◆ What to do ◆
For every line in the records below that holds "phone", make a copy.
[Opening Entries shown section]
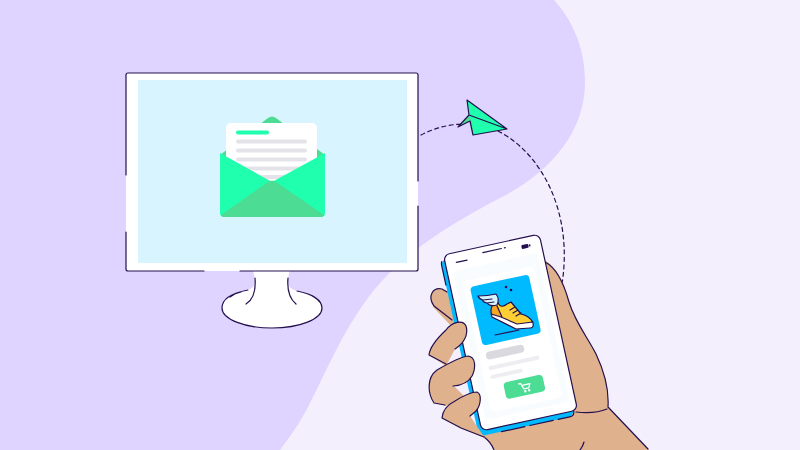
<!DOCTYPE html>
<html lang="en">
<head>
<meta charset="utf-8">
<title>Email to mobile shop</title>
<style>
:root {
  --lilac: #dfd3ff;
  --lilac-pale: #f3effc;
  --ink: #24104f;
  --white: #fff;
  --screen: #d8f5ff;
  --mint: #1fffad;
  --green: #4cdc94;
  --blue: #00baff;
  --skin: #e0b18d;
  --yellow: #ffcf33;
  --grey: #e4e3ea;
}
html, body { margin: 0; overflow: hidden; }
.scene { display: block; width: 800px; height: 450px; background: var(--lilac-pale); }
.line { fill: none; stroke: var(--ink); stroke-width: 1.2; stroke-linecap: round; stroke-linejoin: round; }
.skin { fill: var(--skin); }
.white { fill: var(--white); }
.mint { fill: var(--mint); }
.green { fill: var(--green); }
.blue { fill: var(--blue); }
.grey { fill: var(--grey); }
.text-bar { stroke: var(--grey); stroke-width: 4; stroke-linecap: round; }
</style>
</head>
<body>
<svg class="scene" viewBox="0 0 800 450" role="img" aria-label="An open email on a monitor sends a paper plane to a phone showing a shoe shop">
  <path id="backdrop" fill="var(--lilac)" d="M0 0H554C574 22 585 50 585 82C585 130 553 170 504 196C450 224 405 252 374 290C344 328 330 364 312 399C303 418 292 434 280 450H0Z"/>

  <g id="monitor">
    <path class="white" d="M253 270H290C286 283 288 289 297 291C313 295 322 301 322 308C322 319 300 328 272 328C244 328 222 319 222 308C222 299 233 293 247 290C256 288 256 282 253 270Z"/>
    <path class="line" d="M255 278C256 290 254 299 246 304M288 278C287 289 289 298 296 304M248 290C232 293 222 299 222 308C222 319 244 328 272 328C300 328 322 319 322 308C322 300 312 294 297 291M230 297Q235 293 241 292"/>
    <rect class="white" x="126" y="73" width="292" height="198" rx="2"/>
    <rect x="138" y="80" width="269" height="183" fill="var(--screen)"/>
    <path class="line" d="M126 175V75Q126 73 128 73H416Q418 73 418 75V181M418 206V269Q418 271 416 271H240M204 271H128Q126 271 126 269V232"/>
  </g>

  <g id="envelope">
    <path class="green" d="M220 155L268 118Q272 115 276 118L325 155V180H220Z"/>
    <rect class="white" x="226" y="123" width="91" height="70" rx="5"/>
    <path d="M238 132.500H267" stroke="var(--mint)" stroke-width="4" stroke-linecap="round"/>
    <path class="text-bar" d="M238 141.500H305M238 150.500H305M238 159.500H305M238 168.500H305M250 177H294"/>
    <path class="mint" d="M220 153L272 182L325 153V213Q325 217 321 217H224Q220 217 220 213Z"/>
    <path class="green" d="M221 215L268 182Q272 179 276 182L324 215Q323 217 321 217H224Q222 217 221 215Z"/>
  </g>

  <g id="flight">
    <path class="line" stroke-dasharray="4 3.500" d="M421 135Q440 125 462 124M498 131C543 154 573 214 562 284"/>
    <path class="mint" d="M467 100L507 129L473 135L470 121L458 127L469 115Z"/>
    <path class="green" d="M469 115L458 127L470 121L473 135L472 122Z"/>
    <path class="line" d="M467 100L507 129L473 135L470 121L458 127L469 115ZM469 115L507 129"/>
  </g>

  <g id="palm">
    <path class="skin" d="M540 258C556 264 564 281 569 302C575 322 588 338 596 354C606 375 609 391 608 407L649 450H495L478 430Z"/>
    <path class="line" d="M545 262C557 268 564 284 569 302C575 322 588 338 596 354C606 375 609 391 608 407L648 449M576 412Q595 414 607 409M584 442Q583 446 580 450M484 437Q491 442 494 450"/>
    <path class="skin" d="M455 330L434 308C427 296 433 287 442 289L456 294L466 325Z"/>
    <path class="line" d="M452 320L434 306C427 296 433 287 442 289L447 292"/>
  </g>

  <g id="phone" transform="translate(510.500 332.500) rotate(-12.300)">
    <rect class="blue" x="-53" y="-86" width="98" height="181" rx="7"/>
    <path class="line" d="M-53 -60V-80Q-53 -85 -49 -86M-30 95H40Q45 95 45 90" stroke-dasharray="24 5"/>
    <rect class="white" x="-49" y="-90" width="98" height="180" rx="6"/>
    <rect x="-43" y="-72" width="86" height="152" rx="3" fill="#f8fcff"/>
    <rect class="white" x="-36" y="-60" width="73" height="134" rx="5"/>
    <rect class="line" x="-49" y="-90" width="98" height="180" rx="6"/>
    <path class="line" d="M-38 -80H-27M-10 -84H9M12 -84H13"/>
    <rect x="29" y="-83" width="7" height="4" rx="1" fill="var(--ink)"/>
    <rect x="36.500" y="-82" width="1.500" height="2" fill="var(--ink)"/>
    <rect class="blue" x="-30" y="-53" width="60" height="60" rx="4"/>
    <rect x="-29" y="14" width="39" height="8" rx="4" fill="#d9d9df"/>
    <rect x="-29" y="28.500" width="52" height="4" rx="2" fill="#eeedf1"/>
    <rect x="-29" y="37.500" width="33" height="4" rx="2" fill="#eeedf1"/>
    <rect class="green" x="-18" y="47.500" width="40" height="17" rx="4"/>
    <g id="cart" fill="none" stroke="var(--white)" stroke-width="1.300" stroke-linecap="round" stroke-linejoin="round">
      <path d="M-3 52H-1L1 58H6L8 54H0"/>
      <circle cx="2" cy="60.500" r=".6"/>
      <circle cx="6" cy="60.500" r=".6"/>
    </g>
  </g>

  <g id="winged-shoe">
    <path fill="var(--yellow)" d="M492 306L498 303Q501 309 507 304L511 302L521 314Q530 316 533 324L515 324L492 315Q490 310 492 306Z"/>
    <path fill="#f5a623" d="M492 306L497 304L502 318L492 314Z"/>
    <path class="white" d="M491 314L501 317L517 324L533 322Q534 328 530 328L516 329L492 317Z"/>
    <path class="line" d="M492 306L498 303Q501 309 507 304L511 302L521 314Q530 316 533 323Q534 328 530 328L516 329L492 317Q490 310 492 306ZM491 314L501 317L517 324L533 322M510 310L515 307M513 313L518 310M516 316L521 313M497 306L502 317"/>
    <path fill="var(--screen)" d="M478 296Q488 296 496 294Q500 299 497 305Q490 307 487 303Q482 302 483 300Q479 299 478 296Z"/>
    <path class="line" d="M478 296Q488 296 496 294Q500 299 497 305Q490 307 487 303Q482 302 483 300Q479 299 478 296ZM483 300L492 299M487 303L494 302"/>
    <path class="line" d="M495 335L519 330"/>
    <circle cx="506" cy="287" r="1.300" fill="var(--ink)"/>
    <circle cx="511" cy="290" r="1.300" fill="var(--ink)"/>
  </g>

  <g id="fingers">
    <path class="skin" d="M446 330C452 322 463 319 466 326C469 335 463 344 455 349L446 366L429 355Q430 345 446 330Z"/>
    <path class="line" d="M446 364L429 355Q430 345 446 330C452 322 463 319 466 326C469 335 463 344 455 349"/>
    <path class="skin" d="M437 370C449 363 460 357 468 356C476 357 476 368 472 376Q468 385 454 386L464 396L446 406L434 403C428 394 426 378 437 370Z"/>
    <path class="line" d="M445 405L434 403C428 394 426 378 437 370C449 363 460 357 468 356C476 357 476 368 472 376Q467 385 453 386"/>
    <path class="skin" d="M442 418Q443 407 455 401C463 396 471 392 477 392C482 394 481 405 476 411L470 416L485 438L462 429Z"/>
    <path class="line" d="M484 437L461 428L442 418Q443 407 455 401C463 396 471 392 477 392C482 394 481 405 476 411L470 416"/>
  </g>
</svg>
</body>
</html>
[Closing Entries shown section]
◆ Task solution ◆
<svg class="scene" viewBox="0 0 800 450" role="img" aria-label="An open email on a monitor sends a paper plane to a phone showing a shoe shop">
  <g id="phone" transform="translate(510.500 332.500) rotate(-12.300)">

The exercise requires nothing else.